Bernie knows this and is planning on spending some of the next week in March 1 states. Hillary is sending the First Surrogate to key Super Tuesday locations to maximize her time in the Palmetto State.
This means South Carolina serves two purposes. An early warning system to show us what we might expect on March 1. The exit polls will have more value, and we can estimate what many of the SEC states will look like a couple days later. Bernie needs to stay within 20 points or so in Texas, Georgia, Alabama, and Arkansas to avoid a massive delegate gap.
It’s also huge for narrative. A Hillary win of over 20 points may cause a snowball effect that discourages Berners from turning out in places like Colorado and Oklahoma. A narrower than expected loss would have the reverse effect.
Any single digit loss for Bernie is a win. It would justify a Marco Rubio-style victory even though I just lost by a noticeable margin speech. Nate Silver estimates an 11% loss is the equivalent of being tied nationally. Math and narrative match here.
A deficit of 10 to 15 points is equivalent to what just happened in Nevada. Improvement from previous polls, a sign Bernie has a viable coalition, but also a signal that coalition isn’t quite large enough to win.

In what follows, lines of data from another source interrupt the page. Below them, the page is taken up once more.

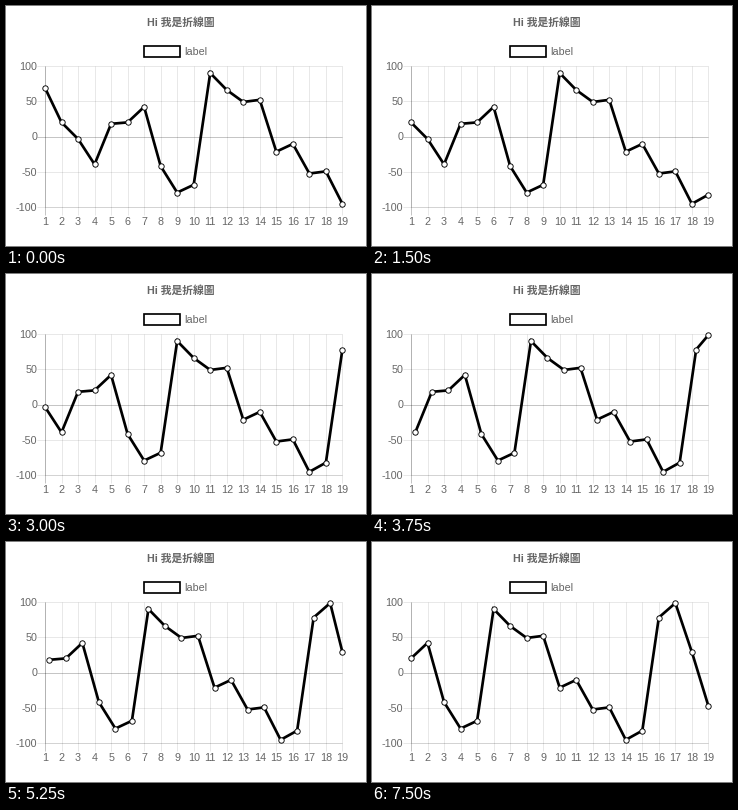
Recreate the animation shown at these times as a matplotlib script. Size 360x240 px, loop 8 s.

```python
import numpy as np
import matplotlib.pyplot as plt
from matplotlib.animation import FuncAnimation
from matplotlib.patches import Rectangle

W, H, DPI = 360, 240, 100
PX = 72 / DPI                      # points per pixel
LEFT, RIGHT, TOP, BOTTOM = 39, 336.4, 60, 201
COUNT = 19
STEP = (RIGHT - LEFT) / (COUNT - 1)
GREY = "#666666"
FONTS = ["Liberation Sans", "Noto Sans CJK JP"]
SIZE = 10.8 * PX
SLIDE_LEFT = 0.26                  # part of a step still to go in mid-slide

VALUES = np.array([69, 20, -3.5, -39.5, 18, 20, 42, -42, -79.5, -68.5, 90, 66,
                   49, 52, -21.5, -10.5, -52.5, -49.5, -95.5, -82.5, 78, 98.5,
                   29, -47.5])


def y_of(value):
    return TOP + (100 - value) * (BOTTOM - TOP) / 200


fig = plt.figure(figsize=(W / DPI, H / DPI), dpi=DPI, facecolor="white")
ax = fig.add_axes([0, 0, 1, 1])
ax.set_xlim(0, W)
ax.set_ylim(H, 0)
ax.axis("off")


def rule(xs, ys, alpha):
    ax.plot(xs, ys, color="black", alpha=alpha, lw=0.9 * PX,
            solid_capstyle="butt", zorder=1)


def label(x, y, text, ha="center", **style):
    ax.text(x, y, text, ha=ha, va="baseline", color=GREY, family=FONTS,
            fontsize=SIZE, **style)


for value in (100, 50, 0, -50, -100):
    y = y_of(value)
    rule([LEFT - 8, RIGHT], [y, y], 0.25 if value == 0 else 0.1)
    label(31, y + 3.8, str(value), ha="right")
for i in range(COUNT):
    x = LEFT + i * STEP
    rule([x, x], [TOP, BOTTOM + 8], 0.25 if i == 0 else 0.1)
    label(x, 219.4, str(i + 1))
rule([LEFT, RIGHT], [BOTTOM, BOTTOM], 0.1)
rule([LEFT, LEFT], [TOP, BOTTOM], 0.1)

label(174.3, 20.2, "Hi 我是折線圖", weight="bold")
ax.add_patch(Rectangle((138, 40.2), 36, 11, facecolor="white",
                       edgecolor="black", lw=1.7 * PX, joinstyle="miter"))
label(178.5, 49.2, "label", ha="left")

line, = ax.plot([], [], color="black", lw=2.7 * PX, solid_joinstyle="miter",
                solid_capstyle="butt", zorder=3)
dots, = ax.plot([], [], "o", ms=5.4 * PX, mfc="white", mec="black",
                mew=0.9 * PX, zorder=4, clip_on=False)


def draw(frame):
    phase = frame // 3             # odd phases are caught in mid-slide
    start = (phase + 1) // 2
    xs = LEFT + np.arange(COUNT) * STEP
    if phase % 2:
        xs[:-1] += SLIDE_LEFT * STEP
    ys = y_of(VALUES[start:start + COUNT])
    line.set_data(xs, ys)
    dots.set_data(xs, ys)
    return line, dots


anim = FuncAnimation(fig, draw, frames=32, interval=250, repeat=True,
                     repeat_delay=0, blit=False)
plt.show()
```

He can keep the believers fired up, but would have lost another important week to make progress before the triple elimination tests.
A 16 to 20 point loss is a disappointment. It’s approximately equal to his result in Iowa and New Hampshire. Better than anyone would have expected 9 months ago, not good enough to dethrone a competitor effectively running as an incumbent.
Bernie would need some change in the political climate to get himself back in contention.
Anything much over 20 points is effectively terminal to his chances. If he had a bunch of caucuses on March 1 instead of primaries in unfriendly territory, he could steady himself as Hillary wound up doing in Nevada. No such luck.
This is how the inevitability snowball gets him before massive scaling of his open source volunteer group can give him an eventual edge in April and beyond.
You can say this isn’t fair, but it’s reality. Insurgents normally operate at a disadvantage. For every successful revolution, many are stamped out before the fire gets too strong.
If America is going to feel the Bern in November, Team Sanders has some serious work to do in the next week.